These concerns are understandable, until you realize that the status quo is probably even more bleak. Publishers are already struggling to stay afloat. Job cuts are rampant, and many newspapers and magazines are closing their doors. Those that survive seem to be the ones that have resonated with the social media audience. Facebook already drives 14-16 percent of the New York Times’ traffic. National Geographic gets about 25 percent of its traffic from the social network. Buzzfeed gets even more of its traffic from Facebook, and approximately 75 percent of its traffic is generated through social media. Why wouldn’t these publishers try and host revenue-generating content where the readers are?

The times, they are a-changin

Facebook’s Instant Articles are probably the biggest sign that we’re moving to a social network-hosted web. But there are others.

Countless publishers already post videos to YouTube where their followings rarely, if ever, end up on their websites. More than a million posts have been published directly to LinkedIn. Snapchat’s Discover platform hosts content from some of the world’s biggest publishers as well, and, like with Instant Articles, these publishers can sell ads in order to earn revenue from this content.

Other publishers have started to create content specific to social networks. Refinery29, for example, has built content with consumption on Facebook in mind. But none of these examples have seen publishers actually ditch their websites though. For that, you have to look to smaller sources.

 A screenshot from SAC Media's Medium page
A screenshot from SAC Media’s Medium page

Earlier this year, the journalism school at Mount San Antonio College decided to stop printing a physical newspaper and to host all of its content on Medium. Since the switch, several stories have far exceeded the readership numbers that they were ever able to attain in print. While a student paper doesn’t exactly carry weight when it comes to the publishing industry as a whole, it’s a powerful symbol of where things are headed.

The value of websites to publishers has been questioned before, many times. As those in the industry continue to struggle, that’s a debate that isn’t going away.

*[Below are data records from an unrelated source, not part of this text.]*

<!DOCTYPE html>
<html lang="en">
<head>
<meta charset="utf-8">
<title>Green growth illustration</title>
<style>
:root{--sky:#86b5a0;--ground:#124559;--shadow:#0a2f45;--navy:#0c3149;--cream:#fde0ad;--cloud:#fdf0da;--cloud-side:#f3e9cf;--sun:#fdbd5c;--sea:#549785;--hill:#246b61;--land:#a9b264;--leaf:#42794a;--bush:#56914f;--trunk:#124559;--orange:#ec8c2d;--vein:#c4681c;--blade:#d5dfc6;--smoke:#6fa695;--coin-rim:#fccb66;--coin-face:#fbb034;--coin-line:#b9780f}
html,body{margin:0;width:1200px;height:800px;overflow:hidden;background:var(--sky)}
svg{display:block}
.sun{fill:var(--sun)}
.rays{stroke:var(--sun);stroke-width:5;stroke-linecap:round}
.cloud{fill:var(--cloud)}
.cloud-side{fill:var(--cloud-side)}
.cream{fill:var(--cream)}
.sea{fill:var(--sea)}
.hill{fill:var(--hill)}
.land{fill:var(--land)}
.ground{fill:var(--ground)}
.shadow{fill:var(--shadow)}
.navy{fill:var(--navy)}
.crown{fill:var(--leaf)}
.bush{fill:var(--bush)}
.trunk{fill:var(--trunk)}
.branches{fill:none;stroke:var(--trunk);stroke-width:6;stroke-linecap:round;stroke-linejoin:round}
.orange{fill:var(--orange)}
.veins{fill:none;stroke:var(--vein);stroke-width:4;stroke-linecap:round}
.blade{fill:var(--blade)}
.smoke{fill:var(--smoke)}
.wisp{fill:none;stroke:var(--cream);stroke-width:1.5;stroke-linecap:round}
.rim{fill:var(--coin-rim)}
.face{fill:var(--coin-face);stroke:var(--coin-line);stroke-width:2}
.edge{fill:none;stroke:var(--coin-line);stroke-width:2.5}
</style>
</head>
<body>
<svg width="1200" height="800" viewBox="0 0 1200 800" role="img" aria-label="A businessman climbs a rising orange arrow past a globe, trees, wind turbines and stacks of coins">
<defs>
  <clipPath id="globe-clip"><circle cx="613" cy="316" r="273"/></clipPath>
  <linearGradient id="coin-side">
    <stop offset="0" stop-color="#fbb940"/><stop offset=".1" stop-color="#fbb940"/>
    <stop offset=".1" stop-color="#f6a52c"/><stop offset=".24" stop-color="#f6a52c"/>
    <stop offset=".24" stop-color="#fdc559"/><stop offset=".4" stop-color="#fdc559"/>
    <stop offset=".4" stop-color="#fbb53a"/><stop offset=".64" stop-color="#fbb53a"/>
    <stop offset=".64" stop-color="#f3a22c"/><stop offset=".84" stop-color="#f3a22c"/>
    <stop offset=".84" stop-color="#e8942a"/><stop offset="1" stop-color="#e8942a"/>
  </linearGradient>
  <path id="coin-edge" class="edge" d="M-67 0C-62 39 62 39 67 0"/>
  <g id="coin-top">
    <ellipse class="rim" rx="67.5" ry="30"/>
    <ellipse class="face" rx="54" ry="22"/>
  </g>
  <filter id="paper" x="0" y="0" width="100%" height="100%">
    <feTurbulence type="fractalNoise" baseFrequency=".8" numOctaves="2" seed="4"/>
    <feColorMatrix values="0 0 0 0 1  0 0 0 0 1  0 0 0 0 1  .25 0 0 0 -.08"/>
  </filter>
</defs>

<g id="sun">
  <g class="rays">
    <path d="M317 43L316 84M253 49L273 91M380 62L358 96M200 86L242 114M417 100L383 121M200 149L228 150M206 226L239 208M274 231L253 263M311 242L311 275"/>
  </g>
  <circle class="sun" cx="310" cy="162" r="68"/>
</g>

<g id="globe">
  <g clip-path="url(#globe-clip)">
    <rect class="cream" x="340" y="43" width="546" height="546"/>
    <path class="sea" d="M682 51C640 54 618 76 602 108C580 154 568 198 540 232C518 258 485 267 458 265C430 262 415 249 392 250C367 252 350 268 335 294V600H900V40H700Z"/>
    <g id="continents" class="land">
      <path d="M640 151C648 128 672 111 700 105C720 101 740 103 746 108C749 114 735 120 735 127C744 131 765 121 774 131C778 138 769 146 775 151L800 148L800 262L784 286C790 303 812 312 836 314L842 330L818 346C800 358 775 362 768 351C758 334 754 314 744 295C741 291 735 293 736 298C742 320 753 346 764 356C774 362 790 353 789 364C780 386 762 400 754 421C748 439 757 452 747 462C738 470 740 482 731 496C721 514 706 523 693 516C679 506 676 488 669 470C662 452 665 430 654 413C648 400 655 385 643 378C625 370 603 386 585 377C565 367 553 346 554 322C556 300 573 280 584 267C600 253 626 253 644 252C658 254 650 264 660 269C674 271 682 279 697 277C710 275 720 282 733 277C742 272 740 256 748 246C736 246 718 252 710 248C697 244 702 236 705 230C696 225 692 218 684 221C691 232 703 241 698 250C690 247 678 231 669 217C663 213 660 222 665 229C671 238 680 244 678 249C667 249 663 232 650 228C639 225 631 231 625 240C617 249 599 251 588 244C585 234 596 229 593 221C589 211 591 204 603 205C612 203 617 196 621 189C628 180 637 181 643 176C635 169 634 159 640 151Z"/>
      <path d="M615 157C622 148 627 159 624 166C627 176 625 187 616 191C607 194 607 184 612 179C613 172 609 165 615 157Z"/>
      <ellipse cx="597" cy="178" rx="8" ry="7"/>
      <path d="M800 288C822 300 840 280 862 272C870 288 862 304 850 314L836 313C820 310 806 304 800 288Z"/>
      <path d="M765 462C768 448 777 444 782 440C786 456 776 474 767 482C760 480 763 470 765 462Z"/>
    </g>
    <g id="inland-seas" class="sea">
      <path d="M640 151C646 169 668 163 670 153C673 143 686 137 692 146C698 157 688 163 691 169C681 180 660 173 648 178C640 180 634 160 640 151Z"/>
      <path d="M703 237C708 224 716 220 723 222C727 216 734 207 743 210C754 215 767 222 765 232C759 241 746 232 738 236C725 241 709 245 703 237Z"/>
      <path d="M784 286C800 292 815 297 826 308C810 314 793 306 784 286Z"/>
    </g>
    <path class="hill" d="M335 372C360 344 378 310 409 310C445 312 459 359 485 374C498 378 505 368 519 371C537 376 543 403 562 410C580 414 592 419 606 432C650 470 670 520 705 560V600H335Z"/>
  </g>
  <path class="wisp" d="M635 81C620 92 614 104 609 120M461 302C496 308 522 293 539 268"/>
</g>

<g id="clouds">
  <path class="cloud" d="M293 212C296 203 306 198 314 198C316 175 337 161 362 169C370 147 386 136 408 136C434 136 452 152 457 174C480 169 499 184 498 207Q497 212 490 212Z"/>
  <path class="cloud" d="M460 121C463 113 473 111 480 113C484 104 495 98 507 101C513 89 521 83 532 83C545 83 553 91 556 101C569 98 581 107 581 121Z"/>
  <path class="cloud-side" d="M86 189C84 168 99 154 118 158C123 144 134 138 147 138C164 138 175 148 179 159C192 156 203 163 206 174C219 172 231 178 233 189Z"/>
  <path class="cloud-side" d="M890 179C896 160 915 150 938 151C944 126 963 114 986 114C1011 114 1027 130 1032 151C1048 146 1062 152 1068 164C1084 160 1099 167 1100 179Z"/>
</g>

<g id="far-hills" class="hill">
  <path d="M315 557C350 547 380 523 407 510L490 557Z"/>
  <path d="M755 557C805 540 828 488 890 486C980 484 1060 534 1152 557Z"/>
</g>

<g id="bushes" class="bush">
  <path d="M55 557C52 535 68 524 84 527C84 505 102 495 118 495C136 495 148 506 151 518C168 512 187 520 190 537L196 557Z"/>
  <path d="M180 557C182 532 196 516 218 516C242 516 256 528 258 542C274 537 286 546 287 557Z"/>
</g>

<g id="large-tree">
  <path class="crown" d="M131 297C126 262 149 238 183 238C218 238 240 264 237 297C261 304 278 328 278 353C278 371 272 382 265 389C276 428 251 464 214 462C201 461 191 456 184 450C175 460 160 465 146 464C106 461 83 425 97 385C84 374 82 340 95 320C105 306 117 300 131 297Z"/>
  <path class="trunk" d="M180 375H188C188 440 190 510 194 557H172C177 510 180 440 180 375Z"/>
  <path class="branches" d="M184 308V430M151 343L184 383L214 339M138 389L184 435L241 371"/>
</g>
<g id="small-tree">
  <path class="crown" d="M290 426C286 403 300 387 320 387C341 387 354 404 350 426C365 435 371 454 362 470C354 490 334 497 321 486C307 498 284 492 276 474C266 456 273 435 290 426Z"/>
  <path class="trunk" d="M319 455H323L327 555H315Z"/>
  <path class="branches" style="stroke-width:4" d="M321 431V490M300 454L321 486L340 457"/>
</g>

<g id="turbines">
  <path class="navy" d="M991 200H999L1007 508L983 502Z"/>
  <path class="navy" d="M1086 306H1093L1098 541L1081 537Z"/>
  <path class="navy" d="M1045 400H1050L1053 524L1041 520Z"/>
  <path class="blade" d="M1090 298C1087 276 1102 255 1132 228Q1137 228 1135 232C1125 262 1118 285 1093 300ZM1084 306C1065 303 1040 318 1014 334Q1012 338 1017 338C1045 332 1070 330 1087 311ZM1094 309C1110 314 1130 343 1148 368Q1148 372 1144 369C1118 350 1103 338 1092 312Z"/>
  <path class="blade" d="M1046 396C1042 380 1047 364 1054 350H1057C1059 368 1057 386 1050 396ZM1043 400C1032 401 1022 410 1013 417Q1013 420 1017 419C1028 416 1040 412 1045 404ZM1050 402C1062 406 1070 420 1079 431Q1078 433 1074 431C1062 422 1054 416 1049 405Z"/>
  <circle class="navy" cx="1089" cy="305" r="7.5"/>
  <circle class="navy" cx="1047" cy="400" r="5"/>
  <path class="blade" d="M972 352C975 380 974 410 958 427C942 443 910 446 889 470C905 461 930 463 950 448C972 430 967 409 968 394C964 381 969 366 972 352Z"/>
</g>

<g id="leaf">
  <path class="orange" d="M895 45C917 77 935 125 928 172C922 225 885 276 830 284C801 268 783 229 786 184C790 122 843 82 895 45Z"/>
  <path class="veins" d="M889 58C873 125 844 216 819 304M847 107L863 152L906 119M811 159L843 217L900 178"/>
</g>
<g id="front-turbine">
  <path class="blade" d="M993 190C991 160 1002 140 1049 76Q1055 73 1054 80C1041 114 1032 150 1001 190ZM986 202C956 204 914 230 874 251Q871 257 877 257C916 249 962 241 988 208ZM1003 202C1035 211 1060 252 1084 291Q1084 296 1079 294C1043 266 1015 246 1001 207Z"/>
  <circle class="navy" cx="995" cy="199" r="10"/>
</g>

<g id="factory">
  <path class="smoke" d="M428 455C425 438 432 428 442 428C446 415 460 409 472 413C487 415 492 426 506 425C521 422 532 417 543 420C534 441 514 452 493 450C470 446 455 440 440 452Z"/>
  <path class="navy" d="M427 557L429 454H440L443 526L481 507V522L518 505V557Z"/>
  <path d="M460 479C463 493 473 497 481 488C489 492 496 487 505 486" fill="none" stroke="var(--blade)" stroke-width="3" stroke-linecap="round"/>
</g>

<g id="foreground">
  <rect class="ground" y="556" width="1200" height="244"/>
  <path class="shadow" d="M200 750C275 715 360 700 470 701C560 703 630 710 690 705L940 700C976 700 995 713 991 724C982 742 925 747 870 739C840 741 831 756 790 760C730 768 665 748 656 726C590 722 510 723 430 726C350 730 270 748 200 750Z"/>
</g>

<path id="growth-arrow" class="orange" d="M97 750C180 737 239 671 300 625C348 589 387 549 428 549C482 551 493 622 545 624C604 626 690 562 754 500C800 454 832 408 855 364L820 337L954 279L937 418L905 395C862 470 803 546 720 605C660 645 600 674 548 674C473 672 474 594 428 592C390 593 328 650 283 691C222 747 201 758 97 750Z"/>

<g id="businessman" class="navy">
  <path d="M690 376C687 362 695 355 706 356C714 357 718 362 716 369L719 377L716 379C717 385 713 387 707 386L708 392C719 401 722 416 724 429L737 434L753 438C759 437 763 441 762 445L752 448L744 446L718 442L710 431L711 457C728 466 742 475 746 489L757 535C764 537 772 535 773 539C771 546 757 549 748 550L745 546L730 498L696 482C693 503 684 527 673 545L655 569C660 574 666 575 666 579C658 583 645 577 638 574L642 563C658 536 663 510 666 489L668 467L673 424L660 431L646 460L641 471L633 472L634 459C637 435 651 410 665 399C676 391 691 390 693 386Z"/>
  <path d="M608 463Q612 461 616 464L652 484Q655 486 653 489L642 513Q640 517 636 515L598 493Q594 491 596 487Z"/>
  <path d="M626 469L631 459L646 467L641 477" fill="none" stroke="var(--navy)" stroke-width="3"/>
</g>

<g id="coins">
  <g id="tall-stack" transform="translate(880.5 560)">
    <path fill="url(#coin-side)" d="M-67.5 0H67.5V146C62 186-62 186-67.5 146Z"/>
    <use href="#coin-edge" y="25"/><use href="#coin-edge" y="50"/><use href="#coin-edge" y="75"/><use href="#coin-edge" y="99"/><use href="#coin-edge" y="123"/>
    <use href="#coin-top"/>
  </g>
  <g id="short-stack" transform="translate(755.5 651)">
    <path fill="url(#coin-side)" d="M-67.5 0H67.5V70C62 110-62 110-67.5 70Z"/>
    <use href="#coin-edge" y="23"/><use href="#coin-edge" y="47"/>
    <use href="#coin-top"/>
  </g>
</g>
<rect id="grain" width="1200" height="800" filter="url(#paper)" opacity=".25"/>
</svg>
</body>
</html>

Though relinquishing power is a scary notion for publishers, it comes with many advantages, including making life as easy as possible for readers. If they can establish deals to protect their control over the substance, publishers may not be so hesitant to move towards social network-hosted content. And, as today’s New York Magazine hacking illustrated, they may not even have a choice.